To meet the growing needs of performing advanced analytics, top vendors are available with their cloud-based data warehouse platforms. While many popular solutions, including Amazon Redshift, Snowflake, Big Query, and Microsoft Azure Synapse Analytics, offer similar capabilities, these can be different in pricing, architecture, scalability, security, and other factors. Let’s dive deep into the available cloud-based data warehouse services for enterprises:
Redshift is a fully managed AWS data warehouse solution that accelerates time to insights with fast, easy, and secure analytics at scale. Amazon Redshift is available in both provisioned and serverless options, making it easy for businesses to run and scale analytics without managing a data warehouse. Redshift’s SQL dialect is based on PostgreSQL and uses an architecture familiar to many on-premises data warehouses users. Amazon Redshift can analyze data from terabytes to petabytes and supports real-time insights and predictive analytics on all data across operational databases, data lake, data warehouse, and third-party datasets. Amazon also claims to offer all this at a price-performance of up to 3x better than other cloud data warehouses, allowing you to keep your costs predictable.
Google’s BigQuery is a fully managed, serverless data warehouse service. It automatically scales to match storage and computing power needs, hiding underlying hardware, database, nodes, and configuration details.
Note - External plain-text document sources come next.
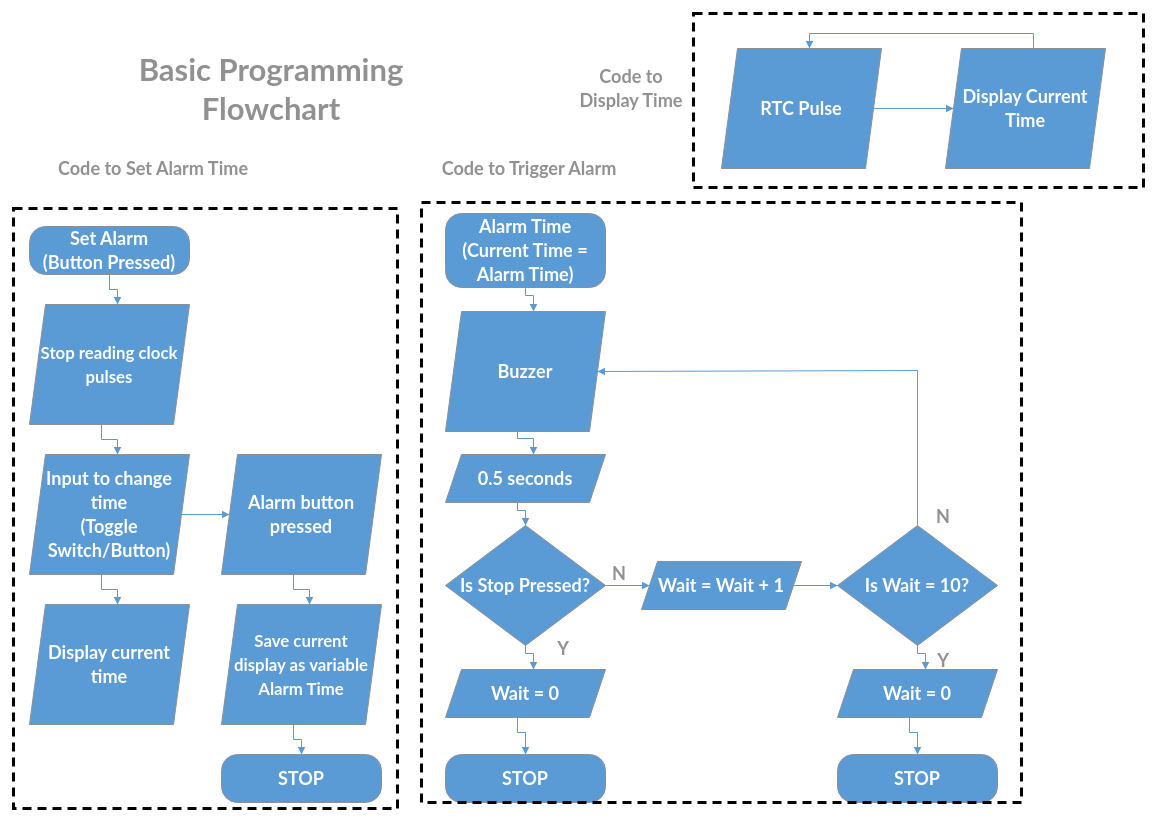
<!DOCTYPE html>
<html lang="en">
<head>
<meta charset="utf-8">
<title>Basic Programming Flowchart</title>
<style>
:root { --paper: #fff; --node: #5b9bd5; --outline: #8c8f94; --link: #5b9bd5; --frame: #000; --caption: #919191; --node-text: #fff; }
* { box-sizing: border-box; margin: 0; padding: 0; }
html, body { width: 1157px; height: 822px; overflow: hidden; background: var(--paper); }
.flowchart { position: relative; width: 1157px; height: 822px; overflow: hidden; font: 700 18.1px/23.7px Lato, "Open Sans", sans-serif; color: var(--caption); text-align: center; white-space: nowrap; }
.shapes { position: absolute; left: 0; top: 0; }
.nodes { fill: var(--node); stroke: var(--outline); stroke-width: 1; }
.links { fill: none; stroke: var(--link); stroke-width: 1; }
.links path { marker-end: url(#arrow); }
.arrowhead { fill: var(--link); }
.frames { fill: none; stroke: var(--frame); stroke-width: 3; stroke-dasharray: 9 6; }
h1 { position: absolute; left: 121px; top: 50px; width: 300px; font-size: 31px; line-height: 39px; }
.caption, .node, .branch { position: absolute; display: flex; align-items: center; justify-content: center; margin-top: .8px; font-size: inherit; }
.node { width: 160px; height: 120px; color: var(--node-text); }
.node.short { height: 48px; }
.node.start { height: 74px; }
.node.compact { font-size: 16.8px; }
.caption { height: 24px; }
.branch { width: 24px; height: 24px; }
</style>
</head>
<body>
<main class="flowchart">
  <svg class="shapes" width="1157" height="822" viewBox="0 0 1157 822" aria-hidden="true">
    <defs>
      <polygon id="data-tall" points="16,0 160,0 144,120 0,120"/>
      <polygon id="data-short" points="16,0 160,0 144,48 0,48"/>
      <polygon id="decision" points="80,0 160,60 80,120 0,60"/>
      <rect id="terminal" width="160" height="48" rx="16"/>
      <marker id="arrow" markerUnits="userSpaceOnUse" markerWidth="8" markerHeight="8" refX="8" refY="4" orient="auto">
        <polygon class="arrowhead" points="0,0 8,4 0,8"/>
      </marker>
    </defs>
    <g transform="translate(.5 .5)">
      <g class="nodes">
        <use href="#data-tall" x="721" y="48"/>
        <use href="#data-tall" x="945" y="48"/>
        <use href="#terminal" x="29" y="226"/>
        <use href="#data-tall" x="29" y="304"/>
        <use href="#data-tall" x="29" y="454"/>
        <use href="#data-tall" x="29" y="604"/>
        <use href="#data-tall" x="221" y="454"/>
        <use href="#data-tall" x="221" y="604"/>
        <use href="#terminal" x="221" y="754"/>
        <rect x="445" y="213" width="160" height="74" rx="16"/>
        <use href="#data-tall" x="445" y="311"/>
        <use href="#data-short" x="445" y="454"/>
        <use href="#decision" x="445" y="525"/>
        <use href="#data-short" x="445" y="669"/>
        <use href="#terminal" x="445" y="754"/>
        <use href="#data-short" x="641" y="561"/>
        <use href="#decision" x="837" y="525"/>
        <use href="#data-short" x="837" y="669"/>
        <use href="#terminal" x="837" y="754"/>
      </g>
      <g class="links">
        <path d="M873 108H953"/>
        <path d="M1033 48V33H809V48"/>
        <path d="M109 274V289H117V304"/>
        <path d="M101 424V439H117V454"/>
        <path d="M181 514H229"/>
        <path d="M101 574V589H117V604"/>
        <path d="M293 574V589H309V604"/>
        <path d="M293 724V739H301V754"/>
        <path d="M525 287V295H533V311"/>
        <path d="M517 431V438H533V454"/>
        <path d="M517 502V510H525V525"/>
        <path d="M605 585H649"/>
        <path d="M793 585H837"/>
        <path d="M525 645V653H533V669"/>
        <path d="M517 717V732H525V754"/>
        <path d="M917 525V370L597 371"/>
        <path d="M917 645V653H925V669"/>
        <path d="M909 717V732H917V754"/>
      </g>
      <g class="frames">
        <rect x="693" y="13" width="450" height="174"/>
        <rect x="13" y="208" width="384" height="600"/>
        <rect x="421" y="202" width="600" height="600"/>
      </g>
    </g>
  </svg>

  <h1>Basic Programming<br>Flowchart</h1>

  <section aria-label="Code to Display Time">
    <h2 class="caption" style="left:571px;top:64px;width:120px;height:48px">Code to<br>Display Time</h2>
    <p class="node" style="left:721px;top:48px">RTC Pulse</p>
    <p class="node" style="left:945px;top:48px">Display Current<br>Time</p>
  </section>

  <section aria-label="Code to Set Alarm Time">
    <h2 class="caption" style="left:43px;top:156px;width:220px">Code to Set Alarm Time</h2>
    <p class="node short" style="left:29px;top:226px">Set Alarm<br>(Button Pressed)</p>
    <p class="node compact" style="left:29px;top:304px">Stop reading clock<br>pulses</p>
    <p class="node" style="left:29px;top:454px">Input to change<br>time<br>(Toggle<br>Switch/Button)</p>
    <p class="node" style="left:29px;top:604px">Display current<br>time</p>
    <p class="node" style="left:221px;top:454px">Alarm button<br>pressed</p>
    <p class="node compact" style="left:221px;top:604px">Save current<br>display as variable<br>Alarm Time</p>
    <p class="node short" style="left:221px;top:754px">STOP</p>
  </section>

  <section aria-label="Code to Trigger Alarm">
    <h2 class="caption" style="left:429px;top:156px;width:200px">Code to Trigger Alarm</h2>
    <p class="node start" style="left:445px;top:213px">Alarm Time<br>(Current Time =<br>Alarm Time)</p>
    <p class="node" style="left:445px;top:311px">Buzzer</p>
    <p class="node short" style="left:445px;top:454px">0.5 seconds</p>
    <p class="node" style="left:445px;top:525px">Is Stop Pressed?</p>
    <p class="branch" style="left:607px;top:561px">N</p>
    <p class="branch" style="left:551px;top:636px">Y</p>
    <p class="node short" style="left:445px;top:669px">Wait = 0</p>
    <p class="node short" style="left:445px;top:754px">STOP</p>
    <p class="node short" style="left:641px;top:561px">Wait = Wait + 1</p>
    <p class="node" style="left:837px;top:525px">Is Wait = 10?</p>
    <p class="branch" style="left:931px;top:504px">N</p>
    <p class="branch" style="left:931px;top:648px">Y</p>
    <p class="node short" style="left:837px;top:669px">Wait = 0</p>
    <p class="node short" style="left:837px;top:754px">STOP</p>
  </section>
</main>
</body>
</html>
This cloud data warehouse provides columnar and ANSI SQL databases that can analyze terabytes to petabytes of data at incredible speeds. Other key features of BigQuery include doing Geospatial analysis with BigQuery GIS. Moreover, data scientists and data analysts can quickly build and operationalize ML models on wide-ranging structured or semi-structured data using simple SQL—in no time. Moreover, there is an available BigQuery BI Engine that allows interactive real-time data analysis with high accuracy.
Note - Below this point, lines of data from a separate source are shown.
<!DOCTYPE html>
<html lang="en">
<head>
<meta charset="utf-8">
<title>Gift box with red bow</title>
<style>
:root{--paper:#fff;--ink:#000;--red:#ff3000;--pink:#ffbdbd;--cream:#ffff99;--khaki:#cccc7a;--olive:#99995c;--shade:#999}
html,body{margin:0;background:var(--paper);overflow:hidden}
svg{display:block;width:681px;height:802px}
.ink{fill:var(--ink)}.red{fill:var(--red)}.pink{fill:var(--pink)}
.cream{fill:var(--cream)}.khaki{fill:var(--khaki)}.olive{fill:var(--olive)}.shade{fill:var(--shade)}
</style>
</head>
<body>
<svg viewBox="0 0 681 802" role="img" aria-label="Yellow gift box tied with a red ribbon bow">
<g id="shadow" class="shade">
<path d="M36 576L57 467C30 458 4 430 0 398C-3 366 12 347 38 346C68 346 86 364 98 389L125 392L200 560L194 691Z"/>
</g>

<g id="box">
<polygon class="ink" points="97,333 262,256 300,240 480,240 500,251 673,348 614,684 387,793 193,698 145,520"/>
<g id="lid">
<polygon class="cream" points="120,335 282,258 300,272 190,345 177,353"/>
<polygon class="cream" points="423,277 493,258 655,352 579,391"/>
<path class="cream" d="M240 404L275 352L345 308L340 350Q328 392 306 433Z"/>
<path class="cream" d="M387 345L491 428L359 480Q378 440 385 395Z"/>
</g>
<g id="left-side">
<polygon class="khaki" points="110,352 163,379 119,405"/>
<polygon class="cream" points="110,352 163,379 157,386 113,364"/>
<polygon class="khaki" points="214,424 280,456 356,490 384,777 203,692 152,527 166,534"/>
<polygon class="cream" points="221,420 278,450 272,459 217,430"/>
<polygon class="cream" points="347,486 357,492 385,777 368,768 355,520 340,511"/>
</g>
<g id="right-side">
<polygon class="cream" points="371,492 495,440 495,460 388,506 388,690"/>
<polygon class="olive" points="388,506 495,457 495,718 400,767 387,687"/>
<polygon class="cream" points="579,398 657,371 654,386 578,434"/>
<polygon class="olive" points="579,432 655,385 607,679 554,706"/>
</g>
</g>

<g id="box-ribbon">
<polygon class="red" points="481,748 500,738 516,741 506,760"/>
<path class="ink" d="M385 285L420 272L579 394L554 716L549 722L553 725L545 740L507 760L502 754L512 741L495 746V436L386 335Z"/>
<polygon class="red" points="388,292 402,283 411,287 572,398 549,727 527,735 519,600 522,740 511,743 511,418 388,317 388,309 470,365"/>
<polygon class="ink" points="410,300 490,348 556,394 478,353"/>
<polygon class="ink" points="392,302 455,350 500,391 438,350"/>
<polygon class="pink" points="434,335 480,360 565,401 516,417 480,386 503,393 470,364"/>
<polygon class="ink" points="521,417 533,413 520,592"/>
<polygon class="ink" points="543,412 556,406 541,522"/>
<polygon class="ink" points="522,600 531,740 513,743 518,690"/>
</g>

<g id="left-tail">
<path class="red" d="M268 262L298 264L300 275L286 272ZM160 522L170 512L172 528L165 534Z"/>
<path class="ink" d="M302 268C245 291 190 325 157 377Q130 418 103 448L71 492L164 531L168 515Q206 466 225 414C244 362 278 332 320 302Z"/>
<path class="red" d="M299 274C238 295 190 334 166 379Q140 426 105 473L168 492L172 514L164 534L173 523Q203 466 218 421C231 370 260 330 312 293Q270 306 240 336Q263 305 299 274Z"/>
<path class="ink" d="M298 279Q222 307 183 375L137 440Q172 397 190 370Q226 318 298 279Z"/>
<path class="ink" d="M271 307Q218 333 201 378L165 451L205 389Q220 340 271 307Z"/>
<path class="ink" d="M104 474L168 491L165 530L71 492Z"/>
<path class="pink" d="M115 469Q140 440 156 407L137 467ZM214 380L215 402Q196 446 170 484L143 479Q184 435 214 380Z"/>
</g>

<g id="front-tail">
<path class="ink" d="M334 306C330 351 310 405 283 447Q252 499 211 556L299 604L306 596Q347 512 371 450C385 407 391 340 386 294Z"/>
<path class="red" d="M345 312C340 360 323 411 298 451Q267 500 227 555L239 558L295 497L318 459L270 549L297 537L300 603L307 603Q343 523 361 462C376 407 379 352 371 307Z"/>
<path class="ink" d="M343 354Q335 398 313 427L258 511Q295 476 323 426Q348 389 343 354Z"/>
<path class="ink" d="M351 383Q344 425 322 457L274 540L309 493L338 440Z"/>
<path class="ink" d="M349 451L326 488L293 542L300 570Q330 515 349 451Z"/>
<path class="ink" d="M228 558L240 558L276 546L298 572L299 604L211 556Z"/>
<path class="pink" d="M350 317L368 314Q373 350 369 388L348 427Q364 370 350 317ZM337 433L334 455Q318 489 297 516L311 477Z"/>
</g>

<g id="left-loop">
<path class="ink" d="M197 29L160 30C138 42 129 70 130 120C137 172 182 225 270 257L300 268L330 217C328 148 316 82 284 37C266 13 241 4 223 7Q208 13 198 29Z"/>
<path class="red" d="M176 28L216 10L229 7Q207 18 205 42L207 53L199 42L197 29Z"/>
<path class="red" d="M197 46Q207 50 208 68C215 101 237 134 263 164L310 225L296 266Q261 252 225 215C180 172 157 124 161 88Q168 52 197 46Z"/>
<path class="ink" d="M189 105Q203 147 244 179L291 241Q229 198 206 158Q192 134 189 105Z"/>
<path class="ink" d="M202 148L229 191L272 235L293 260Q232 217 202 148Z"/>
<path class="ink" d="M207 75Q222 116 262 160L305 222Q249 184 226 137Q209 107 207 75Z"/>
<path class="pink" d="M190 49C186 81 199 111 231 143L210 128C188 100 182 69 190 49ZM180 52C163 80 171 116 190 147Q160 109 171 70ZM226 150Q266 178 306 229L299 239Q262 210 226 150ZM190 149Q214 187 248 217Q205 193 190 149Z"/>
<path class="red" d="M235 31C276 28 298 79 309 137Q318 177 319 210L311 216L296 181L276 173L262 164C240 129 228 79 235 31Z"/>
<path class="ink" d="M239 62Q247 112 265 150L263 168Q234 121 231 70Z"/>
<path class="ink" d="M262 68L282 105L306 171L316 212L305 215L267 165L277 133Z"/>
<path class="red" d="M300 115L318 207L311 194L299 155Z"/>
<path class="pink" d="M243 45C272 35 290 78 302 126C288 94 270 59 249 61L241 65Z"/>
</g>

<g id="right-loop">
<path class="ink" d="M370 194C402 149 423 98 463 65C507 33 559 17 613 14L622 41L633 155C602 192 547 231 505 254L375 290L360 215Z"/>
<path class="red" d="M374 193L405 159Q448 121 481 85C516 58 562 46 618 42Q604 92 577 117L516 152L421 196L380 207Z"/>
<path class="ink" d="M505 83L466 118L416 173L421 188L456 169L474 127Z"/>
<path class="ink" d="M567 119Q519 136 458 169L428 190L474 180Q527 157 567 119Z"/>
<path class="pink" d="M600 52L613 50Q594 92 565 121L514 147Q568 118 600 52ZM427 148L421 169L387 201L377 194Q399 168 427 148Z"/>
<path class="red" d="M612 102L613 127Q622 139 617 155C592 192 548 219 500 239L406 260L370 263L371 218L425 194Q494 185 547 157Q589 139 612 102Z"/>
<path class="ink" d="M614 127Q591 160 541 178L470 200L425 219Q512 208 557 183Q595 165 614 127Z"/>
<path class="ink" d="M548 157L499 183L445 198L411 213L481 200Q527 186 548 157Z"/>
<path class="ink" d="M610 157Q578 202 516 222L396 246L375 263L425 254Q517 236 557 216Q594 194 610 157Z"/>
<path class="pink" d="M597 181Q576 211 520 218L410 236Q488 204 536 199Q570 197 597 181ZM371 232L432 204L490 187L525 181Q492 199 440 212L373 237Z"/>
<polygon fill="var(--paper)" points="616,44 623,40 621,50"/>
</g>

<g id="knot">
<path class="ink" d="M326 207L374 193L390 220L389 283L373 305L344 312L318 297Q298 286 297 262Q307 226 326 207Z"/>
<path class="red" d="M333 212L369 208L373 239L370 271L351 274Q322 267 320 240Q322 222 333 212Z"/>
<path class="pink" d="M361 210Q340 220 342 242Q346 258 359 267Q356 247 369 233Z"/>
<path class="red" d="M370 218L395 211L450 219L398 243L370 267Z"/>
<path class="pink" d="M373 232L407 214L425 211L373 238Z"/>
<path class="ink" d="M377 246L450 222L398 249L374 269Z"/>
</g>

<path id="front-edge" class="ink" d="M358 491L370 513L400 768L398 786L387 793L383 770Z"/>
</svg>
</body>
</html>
Snowflake is the first multi-cloud data warehouse on AWS, GCP, and Azure. It is fully managed but doesn’t run on its own cloud. In addition, Snowflake features global data replication that allows moving data to any cloud in any region without re-coding applications or learning new skills. It will enable you to spin up as many virtual warehouses as you need to parallelize and isolate the performance of individual queries. You can access this MPP cloud-based solution through a web browser, the command line, an analytics platform, or Snowflake JDBC, ODBC, or other supported drivers. It also has native support for document store formats like JSON, PRC, XML and it further supports ACID-compliant relational processing.
Azure Synapse Analytics
Microsoft with Azure Synapse Analytics brings together enterprise data warehousing and big data analytics. Like AWS, this azure data warehouse also supports querying either provisioned resources or on-demand serverless data. It is a cloud-native service with a distributed SQL processing engine built on the foundation of SQL server supporting high demanding enterprise data warehousing workloads. It supports a unified experience to ingest, prepare, manage, and serve data for various business needs. In addition, Azure Synapse supports and saves data in the form of columnar storage and abstracts physical machines by representing compute power in the form of data warehouse units. It allows users to scale compute resources quickly and seamlessly at will. Further, it supports limitless scale, converged analytics along unmatched security.
Options available in the market are many and serve different business use-cases in different scales. Whichever cloud-based data warehouse service you decide on to fulfill your business requirements, keep in mind to thoroughly analyze the use-cases. You may also need help from data scientists, business analysts and other decision makers using analytics to re-define ETL processes to abstract reports the way they need it. For additional help, you should also check data warehouse development best practices discussed with step-by-step processes which should be considered before embarking on data warehouse services.